But making preschool available to all of the city’s 3-year-olds will require an infusion of $700 million from the state or federal governments. In the meantime, de Blasio said the city can afford to expand to eight districts, at a cost of $180 million of city money a year.

Funding isn’t the only obstacle the city faces to make 3-K available universally. De Blasio warned that finding the room for an estimated 60,000 students will be a challenge. Space constraints were a major factor in picking the next districts for expansion, he said.

“I have to tell you, this will take a lot of work,” he said, calling it “even harder” than the breakneck rollout of pre-K for all 4-year-olds. “We’re building something brand new.”

De Blasio, a Democrat who is running for re-election in November, has made expansion of early childhood education a cornerstone of his administration. The city kicked off its efforts this September in District 7 in the South Bronx, and District 23 in Brownsville, Brooklyn. More than 2,000 families applied for those seats, and 84 percent of those living in the pilot districts got an offer for enrollment, according to city figures.

According to the timeline released Thursday, the rollout will continue next school year in District 4 in Manhattan, which includes East Harlem; and District 27 in Queens, which includes Broad Channel, Howard Beach, Ozone Park and Rockaways.

By the 2019 – 2020 school year, the city plans to launch 3-K in the Bronx’s District 9, which includes the Grand Concourse, Highbridge and Morrisania neighborhoods; and District 31, which spans all of Staten Island.

The 2020 – 2021 school year would see the addition of District 19 in Brooklyn, which includes East New York; and District 29 in Queens, which includes Cambria Heights, Hollis, Laurelton, Queens Village, Springfield Gardens and St. Albans.

With all those districts up and running, the city expects to serve 15,000 students.

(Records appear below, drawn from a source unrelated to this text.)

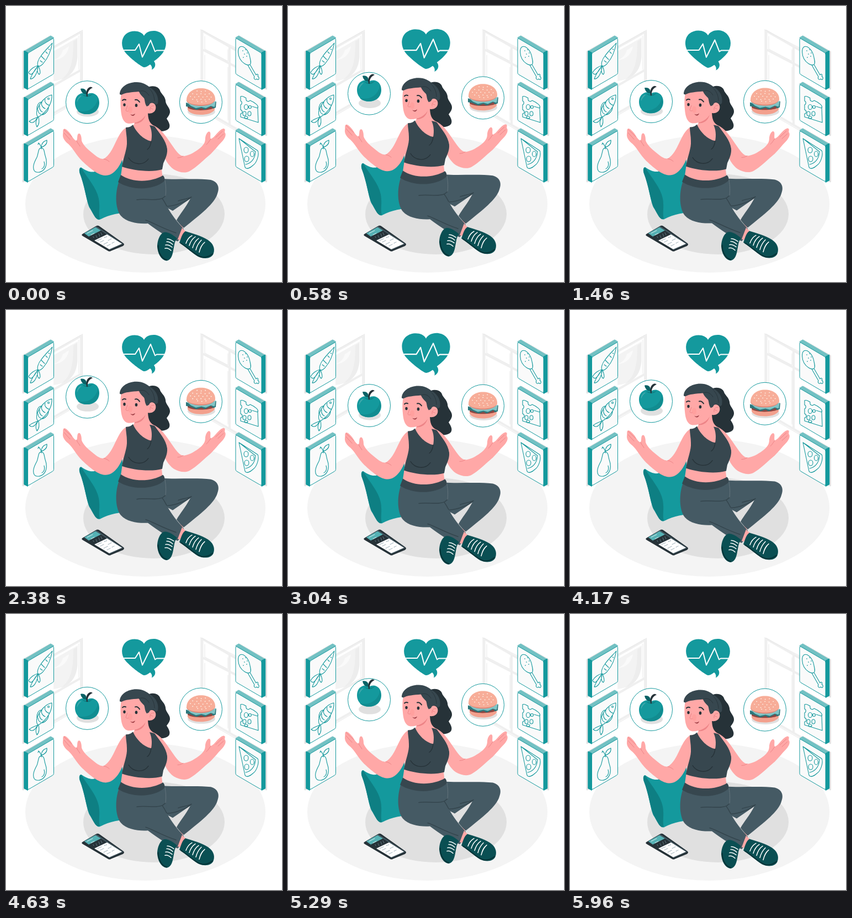
Recreate the animation shown at these times as an HTML page. Size 500x500 px, loop 6 s.

```html
<!DOCTYPE html>
<html lang="en">
<head>
<meta charset="utf-8">
<title>Healthy choices</title>
<style>
  html, body { margin: 0; width: 100%; height: 100%; overflow: hidden; background: #fff; }
  svg { display: block; width: 100vw; height: 100vh; }
  .teal { fill: #14999d; }
  .deep { fill: #0e7f83; }
  .skin { fill: #ffa8a7; }
  .top { fill: #37474f; }
  .dark { fill: #263238; }
  .legs { fill: #455a64; }
  .shoe { fill: #0a4f53; }
  .line { fill: none; stroke-linecap: round; stroke-linejoin: round; }
  .icon { stroke: #14999d; stroke-width: 1.1; }
  .crease { stroke: #ed8487; stroke-width: 1; }
  .fold { stroke: #34454d; stroke-width: 1.5; }
  .lace { stroke: #fff; stroke-width: 1.5; }
  .bar { stroke: #efefef; stroke-width: 4; }
  .thin { stroke: #e8e8e8; stroke-width: 1; }
  .ring { fill: #fff; stroke: #14999d; stroke-width: 1; }
</style>
</head>
<body>
<svg viewBox="0 0 500 500">
  <!-- windows -->
  <g>
    <path fill="#f3f3f3" d="M86 82L130 57V92C127 118 116 132 86 136Z"/>
    <path fill="#fafafa" d="M88 98C104 96 112 85 114 73L103 80C101 88 96 94 88 97Z"/>
    <path fill="#ededed" d="M122 64L129 60V92C128 113 118 128 100 133C116 122 122 104 122 64Z"/>
    <path class="line bar" d="M136 47V166L76 200M136 47L76 81M134 117L76 150"/>
    <path class="line thin" d="M138.500 44V168L76 204M138.500 44L76 79M132 54V115"/>
    <path class="line bar" d="M355.500 45V187L432 231M355.500 45L418 81M358 80L418 111M405 73V214"/>
    <path class="line thin" d="M353 43V189L432 235M353 43L418 77M360 55V78L402 100V79M360 89V183M402 111V207"/>
  </g>
  <ellipse cx="252.500" cy="358.500" rx="217.500" ry="124.500" fill="#f4f4f4"/>
  <ellipse cx="268" cy="377" rx="128" ry="73" fill="#e0e0e0"/>

  <g id="panels"></g>

  <!-- drawings on the panels -->
  <g class="line icon" transform="translate(0 1)">
    <path d="M84 66C82 76 77 92 69 101C66 106 60 110 58 107C56 104 58 96 63 90C69 81 78 73 84 66ZM58 107C52 108 45 113 42 118C39 120 44 124 47 122C51 119 54 113 58 107M58 107C52 115 47 122 44 131C47 132 52 128 54 123C57 117 58 112 58 107M58 108C56 115 56 120 60 123C64 121 61 113 59 108M64 90L68 94M62 98L66 101M72 82L75 85M70 96L67 93M77 77L79 78"/>
    <path d="M83 160C84 172 77 189 59 200C55 199 55 192 56 188C61 174 72 162 83 160ZM58 200C54 202 48 203 42 208C45 211 49 211 52 208M58 200C55 206 52 210 56 218C61 213 60 206 59 200M52 208L58 200M71 168C69 172 73 178 79 179M65 173C63 178 66 183 71 185M61 180C60 185 62 189 66 191M58 187C58 191 60 194 63 195M64 173C59 173 55 181 56 187M77 183C77 189 70 196 65 196"/>
    <circle cx="77" cy="167" r="1.500"/>
    <path d="M64 256C70 257 69 264 71 270C74 278 75 289 68 296C63 301 54 302 51 297C47 289 53 279 56 273C59 266 58 256 64 256ZM64 258C64 253 62 250 59 247M64 255C64 248 68 244 74 242C75 249 70 253 64 255M59 247L58 250M69 281C71 287 69 292 65 294"/>
    <path d="M424 73C430 70 438 78 441 88C443 97 445 103 442 105C437 108 428 102 424 95C420 88 419 76 424 73ZM438 106L450 127C448 131 452 134 454 131C458 135 460 129 456 126C458 123 455 121 453 124L442 105"/>
    <path d="M429 80v.3M434 78v.3M432 86v.3M436 90v.3M430 92v.3M437 84v.3" stroke-width="1.600"/>
    <path d="M425 163C428 161 432 164 435 166C434 171 439 174 442 170L448 173C454 177 458 180 456 184L457 210L425 200V194C429 194 429 188 425 187V178C428 177 428 172 425 171ZM456 184L446 181"/>
    <ellipse cx="435" cy="182" rx="3.500" ry="4.500"/><ellipse cx="441" cy="194" rx="3" ry="4"/>
    <ellipse cx="432" cy="194" rx="3" ry="4"/><circle cx="442" cy="182" r="2.500"/><ellipse cx="435" cy="201" rx="3" ry="2"/>
    <path d="M422 239L456 261C459 267 455 283 447 288C443 292 435 296 433 291ZM422 239L452 263C451 276 444 284 434 286"/>
    <ellipse cx="435" cy="260" rx="4" ry="5"/><ellipse cx="446" cy="267" rx="3.500" ry="5"/><ellipse cx="436" cy="276" rx="4" ry="5"/>
  </g>

  <!-- phone -->
  <g transform="translate(0 .7)">
    <path class="dark" d="M139 412L163 398Q166 396 169 398L212 428.500Q216 431 212 434L190 443Q187 445 184 442.500L139 416Q135.500 414 139 412Z"/>
    <path fill="#455a64" d="M141 411L164 398.500L212 430L188 441Z"/>
    <path fill="#55b1b4" d="M142 411L162 400L172 406L150 417Z"/>
    <path class="dark" d="M150 417L172 406L183 413L160 424Z"/>
    <path fill="#fff" d="M160 424L183 413L210 430L187 440Z"/>
    <path class="line" stroke="#78909c" stroke-width=".8" d="M158 417l1 2M163 415l2 4M168 412l2 5M172 410l2 4M166 424l7-3M171 427l6-3M177 431l8-4M183 434l6-3M178 419l5-2M185 424l6-3M192 429l4-2" stroke-dasharray="2 1"/>
    <path class="line" stroke="#fff" stroke-width=".8" d="M147 411l10-5M154 414l6-3"/>
  </g>

  <!-- heart -->
  <g id="heart">
    <path class="teal" d="M250 54C255 44 273 41.500 283 51C292 60 292 74 284 85C280 90 274 96 268 100C272 105 271 112 264 115.500C265 112 264 108 261 106C257 109 253 111 250 111C245 110 224 94 216 84C208 74 208 59 217 51C227 42.500 245 44 250 54Z"/>
    <path class="line" stroke="#fff" stroke-width="2" d="M214 80H234L241 69L247 92.500L262 62L270 82.500L273 80.500H290"/>
  </g>

  <!-- apple -->
  <g id="appleDisc">
    <circle class="ring" cx="147" cy="174.200" r="38.500"/>
    <ellipse cx="148" cy="191.500" rx="20" ry="9" fill="#e0e0e0"/>
    <g id="apple">
      <path class="teal" d="M147 160C157 154 169 161 169 175C169 188 160 196 147 196C134 196 125 188 125 175C125 161 138 154 147 160Z"/>
      <path fill="#118c90" d="M167 167C171 180 164 196 147 196C140 196 134 194 130 190C145 194 162 188 167 167Z"/>
      <path class="deep" d="M138 160C143 163 152 163 157 159C153 166 142 166 138 160Z"/>
      <path fill="#43a9ac" d="M130 168C132 164 135 162 137 163C133 166 130 170 129 174C128 172 129 170 130 168Z"/>
      <path fill="#0a6266" d="M146 160C139 160 136 155 135 150C142 148 147 153 146 160Z"/>
      <path class="dark" d="M146 164C144 155 147 147 154 146.500L157 148C150 151 147 157 148 164Z"/>
    </g>
  </g>

  <!-- burger -->
  <g id="burgerDisc">
    <circle class="ring" cx="353" cy="174.200" r="38.500"/>
    <ellipse cx="354" cy="191.500" rx="25" ry="9" fill="#e0e0e0"/>
    <path fill="#f3a08d" d="M329 180H378V188C373 195 362 197 353 197C341 197 332 194 329 188Z"/>
    <path fill="#8d4742" d="M329 178H378V184C371 190 336 191 329 184Z"/>
    <path fill="#2d777b" d="M326 175C340 181 366 181 381 173L380 184L375 186L372 182L360 188L354 185L345 188L333 183L326 182Z"/>
    <path fill="#82c4c5" d="M327 174C341 179 367 179 380 172L378 183L371 181L362 185L354 183L344 185L335 181Z"/>
    <path fill="#e28776" d="M327 170C326 176 339 181 353 181C368 181 380 175 379 168Z"/>
    <path fill="#f7ad98" d="M327 171C327 157 339 149 353 149C368 149 380 157 379 171C374 177 364 179 353 179C341 179 330 177 327 171Z"/>
    <path id="seeds" class="line" stroke="#fff3e9" stroke-width="1.600"/>
  </g>

  <!-- woman and pillow -->
  <g id="woman">
    <path class="teal" d="M137 293C146 299 153 302 161 300C180 293 198 281 210 275L226 374C207 374 187 378 172 386C164 391 160 379 151 365C145 351 143 325 134 304C131 296 134 291 137 293Z"/>
    <path class="deep" d="M137 294C147 311 164 329 168 349C171 365 167 377 170 386C162 389 159 377 151 364C145 349 142 325 134 304C132 297 134 291 137 294Z"/>
    <path class="line" stroke="#0e7f83" d="M161 300C175 303 186 299 199 292"/>

    <path class="dark" d="M253 150C263 142 276 145 279 153C280 158 288 163 289 171C289 180 298 184 297 193C296 198 293 201 291 204C294 209 299 216 295 222C289 228 276 229 264 223C254 218 253 206 256 194Z"/>

    <!-- far arm -->
    <path class="skin" d="M266 216C280 221 290 236 300 251C307 261 314 272 322 272C332 271 345 263 352 257C360 250 361 245 361 239C362 232 366 226 369 228C372 230 369 237 371 241C376 239 380 233 384 229C388 225 394 220 396 223C398 224 395 228 397 230C399 234 397 240 390 247C384 253 378 261 371 268C360 277 344 293 333 299C324 304 313 301 304 296C294 289 287 277 284 263Z"/>
    <path class="line crease" d="M371 241C368 244 367 248 363 251M321 272C317 274 315 275 311 275M384 241L394 232M380 238L392 227"/>

    <!-- near arm -->
    <path class="skin" d="M221 219C211 222 206 232 199 246C193 259 187 271 177 277C171 278 163 272 156 266C148 260 139 251 137 244C137 239 136 231 132 231C128 232 130 240 128 244C124 244 121 238 117 232C113 227 107 221 105 223C102 225 104 229 103 232C102 240 108 246 113 250C121 257 127 270 138 281C150 292 165 306 179 307C195 308 206 291 212 275L226 250Z"/>
    <path class="line crease" d="M128 244C129 248 132 250 134 254M177 277C182 278 185 280 187 282M105 230L116 242M105 224L119 237"/>

    <!-- torso -->
    <path class="skin" d="M233 196L257 190C257 204 259 213 270 218L281 252L282 296L285 322H206L211 287L216 225C227 222 233 217 233 209Z"/>
    <path fill="#ed8487" d="M233 207C242 206 249 202 253 197C250 209 242 213 233 213Z"/>
    <path class="top" d="M217 220C223 220 227 218 230 215C236 229 249 242 263 245C265 234 264 224 260 216C265 217 268 217 270 219C278 231 290 243 292 259C293 270 287 280 285 285L283 296C263 302 230 298 210 291C213 273 220 258 219 245C219 236 217 228 217 220Z"/>
    <path class="line" stroke="#263238" stroke-width="1.300" d="M222 275C230 288 249 290 258 277M263 245C262 253 259 258 256 260"/>

    <!-- far leg -->
    <path class="skin" d="M311 384L323 398C317 404 321 408 328 412L315 424L302 421L319 405Z"/>
    <path class="legs" d="M281 313C307 315 347 312 371 315C383 318 388 328 383 340C378 358 353 377 322 402C317 398 312 392 309 388C315 377 325 366 334 349L302 371L281 360Z"/>
    <path class="line fold" d="M291 363C309 362 327 354 336 346C329 350 319 350 312 353"/>

    <!-- near leg -->
    <path class="legs" d="M207 312C228 327 265 325 287 313C289 327 290 338 290 347L291 362C299 377 311 392 322 404C321 412 317 421 311 426.500C295 421 276 408 257 394C239 395 219 392 208 380C197 366 197 334 207 312Z"/>
    <path fill="#37474f" d="M208 306C229 321 265 319 284 307C287 309 288 313 287 317C267 335 226 334 203 319Z"/>
    <path class="line fold" d="M237 351C252 348 272 354 284 348L289 344M283 349C286 352 288 357 291 362M253 388C264 391 283 403 308 411"/>
    <path class="line" stroke="#718087" stroke-width=".7" d="M288 316C290 328 290 336 289 344"/>

    <!-- shoes -->
    <path class="shoe" d="M284 411C290 407 301 413 310 421C305 426 305 434 303 443C301 455 297 461.500 290 461.500C280 459 275 448 274 436C274 424 279 414 284 411Z"/>
    <path class="line" stroke="#043337" stroke-width="2" d="M275.500 434C276 447 282 458 291 460"/>
    <path class="line lace" d="M292 422C296 422 300 424 304 427M291 427C295 427 299 429 302 432M289 433C293 432 297 434 301 437M288 439C292 438 296 440 299 443"/>
    <path class="skin" d="M319 402L326 409L317 424L311 423Z"/>
    <path class="shoe" d="M325 408C337 412 354 416 366 424C375 430 379 439 376 448C373 458 359 459 348 454C337 447 324 435 314 429C317 421 319 412 325 408Z"/>
    <path class="line" stroke="#043337" stroke-width="2" d="M317 430C332 439 342 452 355 455C363 456 369 453 374 449"/>
    <path class="line lace" d="M337 416C331 419 328 424 326 430M343 418C337 422 334 427 332 434M349 421C343 425 340 431 338 438M354 424C349 429 346 434 344 442M360 428C354 433 352 438 350 446"/>

    <!-- head -->
    <path class="skin" d="M210 154C207 165 207 176 208 188C209 202 213 212 222 213C236 213 249 207 255 194C261 196 269 194 271 187C273 180 268 174 262 176L254 150Z"/>
    <path class="top" d="M206 160C206 147 221 137.500 237 138C247 138 256 143 260 147C270 152 278 164 275 177L271 179C268 173 261 174 259 180L255 182C251 177 252 171 250 167C246 163 242 159 241 155C229 156 215 157 209 161Z"/>
    <path class="line" stroke="#263238" stroke-width=".8" d="M241 155C248 152 254 154 259 162M258 148C266 155 269 164 269 172"/>
    <path class="line crease" d="M268 181C263 180 260 184 261 189M262 185L266 187M220 181L217 189C218 191 220 191 222 190"/>
    <ellipse cx="225" cy="188" rx="4" ry="6" fill="#ff9895" opacity=".5"/>
    <ellipse class="dark" cx="214.500" cy="179" rx="2.200" ry="2.800"/>
    <ellipse class="dark" cx="236" cy="180" rx="2.300" ry="3"/>
    <path class="line" stroke="#263238" stroke-width="2" d="M211 171C213 169 215 169 217 170M234 170C237 169 240 171 242 174"/>
    <path fill="#9e3f46" d="M225 196C228 198 231 197 234 195C233 199 229 201 225 196Z"/>
  </g>
</svg>
<script>
  const LOOP = 6000, FLOAT = 1500, STEP = 1000 / 24;
  const BEATS = [[0, 1], [600, 1.1], [1800, 1], [2400, 1], [3000, 1.1], [3600, 1], [6000, 1]];
  const $ = id => document.getElementById(id);

  // Isometric card with its outer side on the left; mirrored for the right column
  const card = y => `<g transform="translate(0 ${y})" stroke-linejoin="round">
    <path d="M31 82L80 54V120L31 149Z" fill="#e3e3e3" stroke="#e3e3e3" stroke-width="3"/>
    <path d="M34 81L81 53.500L86 56.500L39 84Z" fill="#72c1c3" stroke="#72c1c3" stroke-width="2"/>
    <path d="M33.500 81L39 84V149.500L33.500 146.500Z" fill="#14999d" stroke="#14999d" stroke-width="2.500"/>
    <path d="M39.500 87Q39.500 84.500 41.500 83.300L84 58.400Q86.500 57 86.500 59.500V119.500Q86.500 122 84.500 123.200L42 148Q39.500 149.500 39.500 147Z" fill="#fafafa" stroke="#14999d"/></g>`;
  const column = [1, 85, 169].map(card).join('');
  $('panels').innerHTML = `${column}<g transform="translate(502.500 0) scale(-1 1)">${column}</g>`;

  // Sesame seeds in staggered rows: y, first x, count
  $('seeds').setAttribute('d', [[154, 346, 3], [159, 338, 5], [164, 334, 6], [169, 338, 5], [173, 347, 3]]
    .map(([y, x, n]) => Array.from({ length: n }, (_, i) => `M${x + i * 7.5} ${y + i % 2}h.4`).join('')).join(''));

  function beatAt(t) {
    const i = BEATS.findIndex(b => b[0] > t);
    const [t0, a] = BEATS[i - 1], [t1, b] = BEATS[i];
    return a + (b - a) * (t - t0) / (t1 - t0);
  }

  const lift = (id, y) => $(id).setAttribute('transform', `translate(0 ${-y})`);

  function draw(ms) {
    const t = Math.floor(((ms + 5) % LOOP) / STEP) * STEP;
    const rise = 10 * (1 - Math.abs(2 * (t % FLOAT) / FLOAT - 1));
    lift('woman', rise);
    lift('burgerDisc', rise);
    lift('appleDisc', 2 * rise);
    lift('apple', rise);
    $('heart').setAttribute('transform', `translate(250 79.500) scale(${beatAt(t)}) translate(-250 -79.500)`);
  }

  const start = performance.now();
  (function tick() {
    draw(performance.now() - start);
    requestAnimationFrame(tick);
  })();
</script>
</body>
</html>
```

Admission to the city’s pre-K programs is determined by lottery. Families don’t have to live in the district where 3-K is being offered to apply for a seat, though preference will be given to students who do. With every expansion, the city expects it will take two years for each district to have enough seats for every district family who wants one.